Ahead of Moon Jae In’s meeting with Donald Trump on Tuesday, a South Korean official said his president’s trip to Washington would serve as “a bridge” between the United States and North Korea, so that Trump and Kim Jong Un can conduct successful nuclear negotiations when they meet in Singapore on June 12. This is the charitable view of the visit. The bleak interpretation is that Moon is bringing his car to a screeching halt at the foot of the bridge and leaping into Trump’s car instead to help direct the president before he can veer away from the bridge and over a cliff.
“There are certain conditions that we want” for the June 12 talks, Trump said after greeting Moon at the White House, without specifying what those conditions are. “I think we’ll get those conditions. And if we don’t, we don’t have the meeting. … If it doesn’t happen, maybe it will happen later. … We will see.”

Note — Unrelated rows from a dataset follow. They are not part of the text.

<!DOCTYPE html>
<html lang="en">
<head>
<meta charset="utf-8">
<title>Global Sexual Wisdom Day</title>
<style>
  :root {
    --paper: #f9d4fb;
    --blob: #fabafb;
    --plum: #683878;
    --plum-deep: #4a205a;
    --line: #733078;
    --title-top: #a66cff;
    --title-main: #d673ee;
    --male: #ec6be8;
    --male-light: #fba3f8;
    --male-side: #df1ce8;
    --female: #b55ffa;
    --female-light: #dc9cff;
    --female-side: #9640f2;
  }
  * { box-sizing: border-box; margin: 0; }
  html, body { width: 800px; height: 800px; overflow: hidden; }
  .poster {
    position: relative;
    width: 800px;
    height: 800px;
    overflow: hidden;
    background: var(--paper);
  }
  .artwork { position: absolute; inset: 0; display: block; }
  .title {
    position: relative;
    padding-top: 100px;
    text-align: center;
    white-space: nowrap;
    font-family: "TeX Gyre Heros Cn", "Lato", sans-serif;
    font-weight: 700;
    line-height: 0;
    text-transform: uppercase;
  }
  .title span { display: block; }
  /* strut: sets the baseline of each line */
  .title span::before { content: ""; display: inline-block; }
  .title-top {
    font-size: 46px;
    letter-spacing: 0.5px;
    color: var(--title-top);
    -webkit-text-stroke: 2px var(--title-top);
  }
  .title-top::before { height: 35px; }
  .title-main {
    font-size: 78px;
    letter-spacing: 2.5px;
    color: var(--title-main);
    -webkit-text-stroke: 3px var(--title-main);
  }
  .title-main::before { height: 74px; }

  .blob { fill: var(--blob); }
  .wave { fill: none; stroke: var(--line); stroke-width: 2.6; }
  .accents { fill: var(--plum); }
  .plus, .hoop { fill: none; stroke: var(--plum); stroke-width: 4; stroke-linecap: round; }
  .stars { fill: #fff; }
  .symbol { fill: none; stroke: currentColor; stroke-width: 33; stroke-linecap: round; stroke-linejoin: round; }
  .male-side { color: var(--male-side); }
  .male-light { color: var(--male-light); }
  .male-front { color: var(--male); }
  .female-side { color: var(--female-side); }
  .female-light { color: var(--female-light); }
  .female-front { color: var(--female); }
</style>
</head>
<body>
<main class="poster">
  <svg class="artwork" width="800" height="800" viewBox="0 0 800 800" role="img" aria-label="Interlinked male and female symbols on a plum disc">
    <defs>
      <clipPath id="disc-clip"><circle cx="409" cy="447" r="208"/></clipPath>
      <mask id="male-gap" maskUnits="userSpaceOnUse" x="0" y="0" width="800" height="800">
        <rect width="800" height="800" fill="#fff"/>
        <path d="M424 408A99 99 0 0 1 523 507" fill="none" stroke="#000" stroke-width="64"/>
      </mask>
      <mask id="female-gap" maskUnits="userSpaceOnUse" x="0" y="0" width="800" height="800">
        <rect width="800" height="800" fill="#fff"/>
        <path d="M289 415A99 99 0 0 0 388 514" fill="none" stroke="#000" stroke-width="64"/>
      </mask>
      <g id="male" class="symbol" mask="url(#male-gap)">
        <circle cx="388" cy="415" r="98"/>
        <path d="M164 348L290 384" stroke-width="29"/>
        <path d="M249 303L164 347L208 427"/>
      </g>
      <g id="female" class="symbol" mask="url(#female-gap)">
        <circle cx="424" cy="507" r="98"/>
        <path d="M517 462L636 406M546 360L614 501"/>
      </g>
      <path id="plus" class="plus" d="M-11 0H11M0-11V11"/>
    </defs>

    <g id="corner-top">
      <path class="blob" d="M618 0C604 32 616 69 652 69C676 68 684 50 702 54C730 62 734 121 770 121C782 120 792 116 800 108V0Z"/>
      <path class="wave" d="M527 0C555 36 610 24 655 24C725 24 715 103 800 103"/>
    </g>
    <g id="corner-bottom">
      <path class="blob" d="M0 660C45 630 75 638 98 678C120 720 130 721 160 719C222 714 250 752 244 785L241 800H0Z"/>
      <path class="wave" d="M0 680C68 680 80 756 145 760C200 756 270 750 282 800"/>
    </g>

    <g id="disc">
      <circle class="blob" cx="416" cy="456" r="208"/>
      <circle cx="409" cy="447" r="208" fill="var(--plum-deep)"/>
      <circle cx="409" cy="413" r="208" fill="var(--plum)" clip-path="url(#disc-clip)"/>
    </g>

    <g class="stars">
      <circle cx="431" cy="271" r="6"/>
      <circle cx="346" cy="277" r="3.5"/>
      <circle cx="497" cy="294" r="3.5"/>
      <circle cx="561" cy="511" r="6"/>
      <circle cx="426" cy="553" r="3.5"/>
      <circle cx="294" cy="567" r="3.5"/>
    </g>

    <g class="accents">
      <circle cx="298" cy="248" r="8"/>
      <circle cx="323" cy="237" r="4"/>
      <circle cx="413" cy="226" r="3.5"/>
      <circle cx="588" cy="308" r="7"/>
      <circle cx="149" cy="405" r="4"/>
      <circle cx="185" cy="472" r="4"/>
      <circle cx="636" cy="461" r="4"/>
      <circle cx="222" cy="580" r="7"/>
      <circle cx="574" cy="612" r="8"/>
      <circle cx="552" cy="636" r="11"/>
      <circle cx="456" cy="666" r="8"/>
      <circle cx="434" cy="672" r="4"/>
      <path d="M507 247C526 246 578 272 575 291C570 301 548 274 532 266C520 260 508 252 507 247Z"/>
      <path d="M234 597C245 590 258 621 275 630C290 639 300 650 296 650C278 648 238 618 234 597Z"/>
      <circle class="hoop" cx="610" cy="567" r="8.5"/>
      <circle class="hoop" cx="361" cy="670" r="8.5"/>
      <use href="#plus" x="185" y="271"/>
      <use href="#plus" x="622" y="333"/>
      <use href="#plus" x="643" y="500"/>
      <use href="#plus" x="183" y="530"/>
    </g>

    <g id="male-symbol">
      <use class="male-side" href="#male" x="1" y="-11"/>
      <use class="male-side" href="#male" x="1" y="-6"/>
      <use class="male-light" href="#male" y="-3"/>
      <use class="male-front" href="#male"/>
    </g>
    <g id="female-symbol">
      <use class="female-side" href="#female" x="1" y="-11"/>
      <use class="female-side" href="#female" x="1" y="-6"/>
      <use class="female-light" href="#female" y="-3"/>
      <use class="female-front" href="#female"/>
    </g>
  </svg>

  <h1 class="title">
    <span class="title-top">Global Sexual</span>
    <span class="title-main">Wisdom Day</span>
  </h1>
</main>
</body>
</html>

This was not a ringing endorsement of a world-historical summit that is set to take place in precisely three weeks. Nor was it likely an encouraging sign for the Moon government, which favors engagement with North Korea. Indeed, South Korea’s frenetic shuttle diplomacy among players in Pyongyang, Washington, Beijing, and beyond since the Pyeongchang Winter Olympics has been a criticalfactor in shifting the drama over North Korea’s nuclear weapons from the fire-and-fury sort that dominated last summer and fall, to the peace-and-pageantry variety on display today. Everything that South and North Korea agreed to during their summit at the border in April—the joint economic projects, the declaration to end the Korean War, the pursuit of a peace treaty to transform relations between the Koreas and the United States—hinges on the progress of U.S.-North Korean nuclear talks.
The wrench in the works is the North Korean government’s threat last week to pull out of the Singapore summit over U.S.-South Korea military exercises and U.S. demands that North Korea take swift and substantial steps to dismantle its nuclear-weapons arsenal. Those comments from the North have left already-skeptical American officials doubting whether Kim Jong Un is really serious about denuclearizing and whether the much-hyped Trump-Kim meeting could prove a giant embarrassment.

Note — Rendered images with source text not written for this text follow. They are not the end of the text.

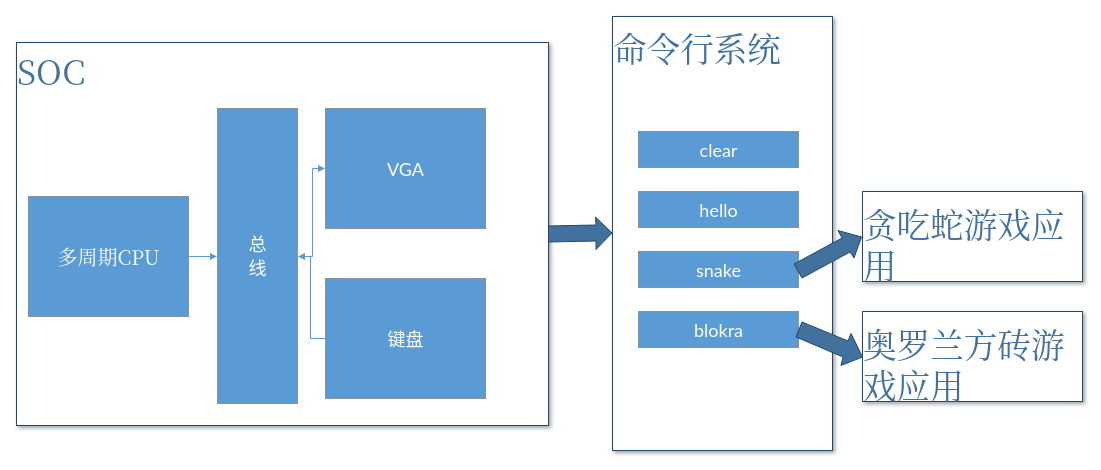
<!DOCTYPE html>
<html lang="zh-CN">
<head>
<meta charset="utf-8">
<title>SOC 系统结构</title>
<style>
:root {
  --node: #5b9bd5;
  --node-edge: #8a939c;
  --ink: #41719c;
  --panel-edge: #24486c;
  --serif: "Noto Serif CJK SC", "Noto Serif CJK JP", serif;
  --sans: Lato, "Noto Sans CJK SC", "Noto Sans CJK JP", sans-serif;
}
* { box-sizing: border-box; margin: 0; padding: 0; }
html, body { width: 1101px; height: 470px; overflow: hidden; background: #fff; }
.diagram { position: relative; width: 1101px; height: 470px; overflow: hidden; }
.panel {
  position: absolute;
  background: #fff;
  border: 1px solid var(--panel-edge);
  box-shadow: 2px 2px 4px rgba(0, 0, 0, .38);
}
.panel h2 {
  font: 400 33.6px/41px var(--serif);
  color: var(--ink);
}
.soc { left: 16px; top: 42px; width: 533px; height: 384px; }
.soc h2 { padding-top: 7px; }
.shell { left: 612px; top: 16px; width: 221px; height: 435px; }
.shell h2 { padding-top: 10px; height: 114px; white-space: nowrap; }
.app { left: 862px; width: 221px; height: 91px; }
.app h2 { padding-top: 11px; width: 206px; }
.snake-app { top: 191px; }
.blocks-app { top: 311px; }
.node {
  display: flex;
  align-items: center;
  justify-content: center;
  background: var(--node);
  border: 1px solid var(--node-edge);
  color: #fff;
  font: 400 18px/24px var(--sans);
  text-align: center;
}
.soc-node { position: absolute; }
.cpu { left: 28px; top: 196px; width: 161px; height: 121px; font: 400 20px/24px var(--serif); }
.bus { left: 217px; top: 108px; width: 81px; height: 296px; }
.bus span { width: 18px; }
.vga { left: 325px; top: 108px; width: 161px; height: 121px; }
.keyboard { left: 325px; top: 278px; width: 161px; height: 121px; }
.commands {
  display: flex;
  flex-direction: column;
  gap: 23px;
  padding-left: 25px;
  list-style: none;
}
.commands .node { width: 161px; height: 37px; }
.links { position: absolute; left: 0; top: 0; }
.wire { fill: none; stroke: var(--node); stroke-width: 1; }
.tip { fill: var(--node); }
.block-arrow { fill: var(--ink); stroke: var(--panel-edge); stroke-width: 1; }
</style>
</head>
<body>
<main class="diagram">
  <section class="panel soc"><h2>SOC</h2></section>
  <div class="node soc-node cpu">多周期CPU</div>
  <div class="node soc-node bus"><span>总线</span></div>
  <div class="node soc-node vga">VGA</div>
  <div class="node soc-node keyboard">键盘</div>

  <section class="panel shell">
    <h2>命令行系统</h2>
    <ul class="commands">
      <li class="node">clear</li>
      <li class="node">hello</li>
      <li class="node">snake</li>
      <li class="node">blokra</li>
    </ul>
  </section>

  <section class="panel app snake-app"><h2>贪吃蛇游戏应用</h2></section>
  <section class="panel app blocks-app"><h2>奥罗兰方砖游戏应用</h2></section>

  <svg class="links" width="1101" height="470" viewBox="0 0 1101 470" aria-hidden="true">
    <path class="wire" d="M189 256.5H211M304 256.5H312.5V168.5H319M325 338.5H310.5V256.5H304"/>
    <polygon class="tip" points="210,253 217,256.5 210,260"/>
    <polygon class="tip" points="318,165 325,168.5 318,172"/>
    <polygon class="tip" points="305,253 298,256.5 305,260"/>
    <polygon class="block-arrow" points="548.5,226 596,225 595.5,217 612,233 596,249.5 596,241 548.5,242"/>
    <polygon class="block-arrow" points="794,264 842,238 838,230.5 861.5,237 854,258 850,252 802,278"/>
    <polygon class="block-arrow" points="802,322 848,341 851,333.5 862.5,357 841,365.5 843,357 796,337"/>
  </svg>
</main>
</body>
</html>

As the euphoria of the inter-Korean summit and North Korean hostage-release has given way to what the Korea expert Robert Kelly refers to as a “hangover,” the Trump administration is reverting to old ways. Both Trump and Vice President Mike Pence have in recent days threatened Kim Jong Un with the fate of Libyan leader Muammar al-Qaddafi—who was yanked from a drainage pipe and shot to death by his own people following a U.S.-led military intervention—if Kim doesn’t strike a nuclear deal with the United States. (If, on the other hand, Kim does a deal, trading away his nukes for security guarantees and economic assistance from the United States and its allies, Kim “is going to be very, very happy,” Trump says.)
Sitting with Trump in the Oval Office on Tuesday, Moon tried to sound upbeat. Acknowledging the skepticism in the United States about North Korea’s commitment to denuclearization, he observed that there would be no “positive developments in history” if people had assumed “that because it all failed in the past, it will fail again.”
Then he addressed Trump. “All this was possible because of you, Mr. President,” Moon declared, “and I have no doubt that you will be able to accomplish a historic feat that no one had been able to achieve in the decades past.” It was a remarkably sunny statement in the face of a major setback. But more remarkable was the fact that President Trump, a man not known for self-doubt, seemed to have plenty of doubts himself.